Dennis Prager tells about a young man who attended a Jewish institute he used to direct. When this young man first arrived at the institute, he was a kind and nonjudgmental person - and completely secular. After his month-long immersion in studying the Torah, he decided to become a fully practicing Orthodox Jew. When Dennis met him a year later he found that he was actually less kind and was aggressively judgmental of his fellow Jews, including those who had brought him to Judaism in the first place. In one year he had become, in his own eyes, holier than the teachers who brought him to religion in the first place.

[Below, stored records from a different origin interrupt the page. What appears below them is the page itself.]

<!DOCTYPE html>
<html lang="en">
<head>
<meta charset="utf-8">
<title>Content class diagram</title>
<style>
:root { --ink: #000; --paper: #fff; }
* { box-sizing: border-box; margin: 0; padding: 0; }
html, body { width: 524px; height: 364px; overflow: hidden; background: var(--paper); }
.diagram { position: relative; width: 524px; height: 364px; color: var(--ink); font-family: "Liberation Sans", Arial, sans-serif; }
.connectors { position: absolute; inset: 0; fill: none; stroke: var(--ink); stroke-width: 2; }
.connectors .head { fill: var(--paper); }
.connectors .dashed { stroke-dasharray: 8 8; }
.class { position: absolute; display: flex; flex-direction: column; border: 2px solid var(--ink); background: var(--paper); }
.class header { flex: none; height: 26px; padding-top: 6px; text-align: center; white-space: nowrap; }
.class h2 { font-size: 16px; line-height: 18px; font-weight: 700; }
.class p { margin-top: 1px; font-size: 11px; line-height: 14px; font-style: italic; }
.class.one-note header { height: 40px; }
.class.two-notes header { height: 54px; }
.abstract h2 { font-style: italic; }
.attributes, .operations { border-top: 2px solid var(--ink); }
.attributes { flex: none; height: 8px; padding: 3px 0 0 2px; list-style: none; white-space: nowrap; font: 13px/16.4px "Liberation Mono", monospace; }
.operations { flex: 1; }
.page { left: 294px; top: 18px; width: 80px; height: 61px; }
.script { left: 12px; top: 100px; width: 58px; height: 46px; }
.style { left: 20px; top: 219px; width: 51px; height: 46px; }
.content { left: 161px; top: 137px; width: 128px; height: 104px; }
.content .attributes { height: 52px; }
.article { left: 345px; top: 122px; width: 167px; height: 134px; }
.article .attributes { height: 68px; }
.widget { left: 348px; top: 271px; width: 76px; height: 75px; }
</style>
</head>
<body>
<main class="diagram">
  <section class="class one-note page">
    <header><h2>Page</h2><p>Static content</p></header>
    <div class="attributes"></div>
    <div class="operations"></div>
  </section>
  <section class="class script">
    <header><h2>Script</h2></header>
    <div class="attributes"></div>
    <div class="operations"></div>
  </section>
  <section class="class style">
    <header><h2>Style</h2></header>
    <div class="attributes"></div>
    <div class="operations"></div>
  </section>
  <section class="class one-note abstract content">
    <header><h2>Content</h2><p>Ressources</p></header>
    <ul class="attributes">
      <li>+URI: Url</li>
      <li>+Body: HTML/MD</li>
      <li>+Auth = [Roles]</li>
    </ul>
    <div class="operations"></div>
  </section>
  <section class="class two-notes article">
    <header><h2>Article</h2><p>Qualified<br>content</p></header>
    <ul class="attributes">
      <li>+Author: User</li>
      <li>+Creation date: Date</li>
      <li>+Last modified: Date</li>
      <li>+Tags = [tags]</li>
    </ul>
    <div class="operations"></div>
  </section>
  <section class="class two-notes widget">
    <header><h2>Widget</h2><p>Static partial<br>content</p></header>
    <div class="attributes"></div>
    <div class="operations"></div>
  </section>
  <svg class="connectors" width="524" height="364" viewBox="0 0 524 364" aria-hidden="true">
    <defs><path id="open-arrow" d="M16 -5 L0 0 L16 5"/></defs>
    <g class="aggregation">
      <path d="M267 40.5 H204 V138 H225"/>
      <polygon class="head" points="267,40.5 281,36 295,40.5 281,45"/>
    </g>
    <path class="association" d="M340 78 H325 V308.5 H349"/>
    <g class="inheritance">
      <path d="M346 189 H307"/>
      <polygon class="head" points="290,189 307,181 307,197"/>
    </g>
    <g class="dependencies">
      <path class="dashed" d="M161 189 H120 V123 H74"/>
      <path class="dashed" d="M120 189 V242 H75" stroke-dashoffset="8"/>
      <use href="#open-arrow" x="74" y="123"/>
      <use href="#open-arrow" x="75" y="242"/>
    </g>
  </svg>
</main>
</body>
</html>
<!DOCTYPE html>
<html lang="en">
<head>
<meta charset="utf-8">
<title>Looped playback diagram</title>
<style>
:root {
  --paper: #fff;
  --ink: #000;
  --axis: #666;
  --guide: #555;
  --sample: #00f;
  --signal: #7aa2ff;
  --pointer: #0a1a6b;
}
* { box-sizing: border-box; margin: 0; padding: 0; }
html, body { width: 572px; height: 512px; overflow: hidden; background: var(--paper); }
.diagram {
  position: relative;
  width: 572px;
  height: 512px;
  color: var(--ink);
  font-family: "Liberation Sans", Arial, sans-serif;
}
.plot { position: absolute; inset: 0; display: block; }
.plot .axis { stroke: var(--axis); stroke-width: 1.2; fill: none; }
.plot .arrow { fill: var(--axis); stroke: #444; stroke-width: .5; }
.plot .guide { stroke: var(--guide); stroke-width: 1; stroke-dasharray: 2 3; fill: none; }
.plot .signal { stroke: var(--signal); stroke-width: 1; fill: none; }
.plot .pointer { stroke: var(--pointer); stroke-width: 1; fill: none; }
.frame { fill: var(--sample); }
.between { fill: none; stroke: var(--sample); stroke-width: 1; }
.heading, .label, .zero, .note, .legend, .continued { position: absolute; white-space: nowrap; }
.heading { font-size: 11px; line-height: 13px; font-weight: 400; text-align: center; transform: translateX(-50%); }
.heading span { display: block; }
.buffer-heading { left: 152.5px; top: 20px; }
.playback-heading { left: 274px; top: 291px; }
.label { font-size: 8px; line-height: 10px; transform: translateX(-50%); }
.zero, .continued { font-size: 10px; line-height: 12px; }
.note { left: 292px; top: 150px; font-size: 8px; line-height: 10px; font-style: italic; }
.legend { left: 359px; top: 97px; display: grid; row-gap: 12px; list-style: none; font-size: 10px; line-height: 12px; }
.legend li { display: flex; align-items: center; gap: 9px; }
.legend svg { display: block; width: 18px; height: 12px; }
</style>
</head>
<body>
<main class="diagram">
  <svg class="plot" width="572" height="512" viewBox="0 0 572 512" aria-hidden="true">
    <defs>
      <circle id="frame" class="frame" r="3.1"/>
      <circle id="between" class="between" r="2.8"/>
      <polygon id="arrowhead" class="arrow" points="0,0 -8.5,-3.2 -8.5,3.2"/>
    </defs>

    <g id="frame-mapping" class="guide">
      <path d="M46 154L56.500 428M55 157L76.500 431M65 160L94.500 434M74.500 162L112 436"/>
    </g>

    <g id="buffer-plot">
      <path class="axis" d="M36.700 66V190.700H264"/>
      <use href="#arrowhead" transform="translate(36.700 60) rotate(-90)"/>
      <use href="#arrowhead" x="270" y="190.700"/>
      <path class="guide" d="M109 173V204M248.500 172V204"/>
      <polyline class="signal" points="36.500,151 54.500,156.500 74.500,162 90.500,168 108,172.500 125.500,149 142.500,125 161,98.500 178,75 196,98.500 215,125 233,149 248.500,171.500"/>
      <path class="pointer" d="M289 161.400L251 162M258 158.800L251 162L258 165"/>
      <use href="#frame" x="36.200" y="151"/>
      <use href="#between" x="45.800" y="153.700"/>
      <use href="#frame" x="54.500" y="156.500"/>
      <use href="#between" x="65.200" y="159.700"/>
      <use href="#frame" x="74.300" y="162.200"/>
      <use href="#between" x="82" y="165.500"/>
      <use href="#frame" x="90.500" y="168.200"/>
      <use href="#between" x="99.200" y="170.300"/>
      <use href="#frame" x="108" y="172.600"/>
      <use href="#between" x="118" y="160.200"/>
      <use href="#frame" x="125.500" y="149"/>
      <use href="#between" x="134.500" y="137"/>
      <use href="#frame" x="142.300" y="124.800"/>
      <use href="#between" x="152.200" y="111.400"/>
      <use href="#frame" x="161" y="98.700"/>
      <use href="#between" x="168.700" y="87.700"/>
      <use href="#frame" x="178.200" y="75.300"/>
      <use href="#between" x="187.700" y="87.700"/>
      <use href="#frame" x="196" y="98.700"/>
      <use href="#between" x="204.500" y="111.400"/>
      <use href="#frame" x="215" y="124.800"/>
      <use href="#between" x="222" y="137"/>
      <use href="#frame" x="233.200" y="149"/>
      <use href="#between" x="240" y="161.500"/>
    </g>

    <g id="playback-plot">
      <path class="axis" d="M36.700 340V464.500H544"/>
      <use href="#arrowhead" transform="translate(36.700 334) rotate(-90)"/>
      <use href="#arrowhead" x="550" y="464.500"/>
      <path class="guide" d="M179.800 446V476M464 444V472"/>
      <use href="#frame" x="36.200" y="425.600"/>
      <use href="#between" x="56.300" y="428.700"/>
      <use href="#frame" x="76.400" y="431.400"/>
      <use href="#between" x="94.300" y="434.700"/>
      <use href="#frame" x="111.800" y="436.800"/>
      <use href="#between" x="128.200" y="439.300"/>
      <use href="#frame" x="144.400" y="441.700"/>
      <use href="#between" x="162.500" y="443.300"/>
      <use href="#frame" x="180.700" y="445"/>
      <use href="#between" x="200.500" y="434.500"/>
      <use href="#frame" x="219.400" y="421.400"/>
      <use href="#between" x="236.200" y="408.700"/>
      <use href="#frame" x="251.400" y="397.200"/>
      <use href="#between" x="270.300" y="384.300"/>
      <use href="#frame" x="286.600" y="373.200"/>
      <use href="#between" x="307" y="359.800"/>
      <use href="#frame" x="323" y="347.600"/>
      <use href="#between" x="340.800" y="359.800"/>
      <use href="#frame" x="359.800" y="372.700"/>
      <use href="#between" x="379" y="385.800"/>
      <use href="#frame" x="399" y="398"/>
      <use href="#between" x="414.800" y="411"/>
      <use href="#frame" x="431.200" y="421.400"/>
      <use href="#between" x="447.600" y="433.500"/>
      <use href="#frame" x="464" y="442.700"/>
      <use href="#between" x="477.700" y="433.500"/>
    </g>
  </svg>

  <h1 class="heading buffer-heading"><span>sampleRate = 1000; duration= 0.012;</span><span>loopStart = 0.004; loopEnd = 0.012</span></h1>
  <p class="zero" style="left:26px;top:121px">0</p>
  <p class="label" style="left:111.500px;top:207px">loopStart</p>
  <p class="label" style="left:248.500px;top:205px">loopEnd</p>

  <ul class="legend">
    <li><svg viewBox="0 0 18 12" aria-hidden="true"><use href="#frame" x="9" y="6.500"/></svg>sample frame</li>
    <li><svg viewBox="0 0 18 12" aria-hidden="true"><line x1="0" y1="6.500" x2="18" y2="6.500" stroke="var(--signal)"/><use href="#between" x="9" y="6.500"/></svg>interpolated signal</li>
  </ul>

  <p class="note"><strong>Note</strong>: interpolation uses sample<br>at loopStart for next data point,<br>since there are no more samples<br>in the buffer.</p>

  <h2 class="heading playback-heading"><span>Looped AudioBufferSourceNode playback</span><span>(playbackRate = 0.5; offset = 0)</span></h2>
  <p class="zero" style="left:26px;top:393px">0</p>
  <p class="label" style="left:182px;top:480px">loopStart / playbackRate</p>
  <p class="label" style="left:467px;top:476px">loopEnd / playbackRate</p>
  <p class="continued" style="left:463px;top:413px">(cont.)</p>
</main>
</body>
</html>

The religion's emphasis on legal observance enabled him to count the number of laws his fellow Jews did not observe and judge them accordingly.

Within Christianity, faith in Christ can lead one to live a life of extraordinary loving-kindness and self-sacrifice, but it can also, and has, led Christians to place so much emphasis on proper faith as to neglect equal emphasis on proper behavior. When you evaluate your own beliefs and practices (and you must do this before evaluating the beliefs of others), ask yourself, “Has this belief or doctrine made me a better person?” or, “Has this belief or doctrine made me less kind, less compassionate, less rational, and more judgmental?” If your answer is the latter, maybe it’s time to re-evaluate that doctrine. I hate to beat this issue to death, but if your worship theology causes you to believe that someone will go to hell for worshipping God with a musical instrument, you have to re-evaluate that doctrine because it is not rational and it causes you to treat other believers in a disrespectful way. If you find yourself acting more like a Pharisee than like Jesus, then it's really time to rethink how you read and apply scripture, or how you engage sin and sinners in our culture. This is why Islamic terrorism is such a pernicious evil - it is killing innocents in the name of God. Their religion clearly has made them worse people! Faith has got to make us better people, not worse people – good and evil being defined by how we treat others.

He has showed you, O man, what is good. And what does the Lord require of you? To act justly, and to love mercy, and to walk humbly with your God” (Micah 6:8).

2 comments:

David, Hamelek Hayizrael said...

It was Reinhold Neibuhr who said that the goal of the church is to increase among men the "love of God and neighbor." Also in regard to some of your earlier posts, I believe that the four different appeals to Scripture(rule, principle, paradigm, and understanding of God or humanity) mentioned by Dr. Cukrowski in God's Holy Fire (160) would be really helpful for the church. Many of our problems come from the fact that we approach Scripture differently and that an appeal you use for verse X is not the same as the appeal that I use. It would also be helpful to discuss more how one's ecclesiology influences his or her reading of Scripture.

I agree mostly with your comments about the first century church in the twenty first century. We do not live in a Greco-Roman world and quite frankly I don't want to be the church at Corinth ever. Nevertheless, the restoration ideal and the ideal of sola Scriptura is a good ideal as long as we are careful on what we mean by it and how far we take it.

Unfortunately, most of us earnestly study Scripture more as a source of knowledge to win conflict rather than a means of bringing people to people to salvation and guiding them in the life of faith. We must reclaim the transcendental quality of Scripture, reading it with our heart and not just our head, so that we can truly become Chrsit to the community

Charles North said...

Thank you David. God's holy fire is a great book. Isn't it ironic that in the church those who claim to have respect for scripture are guilty of abusing it in the worst ways? For example, there is some anonymous coward who keeps posting scripture quotations as comments clearly intended as cheap shots at me. I delete them as soon as they come up.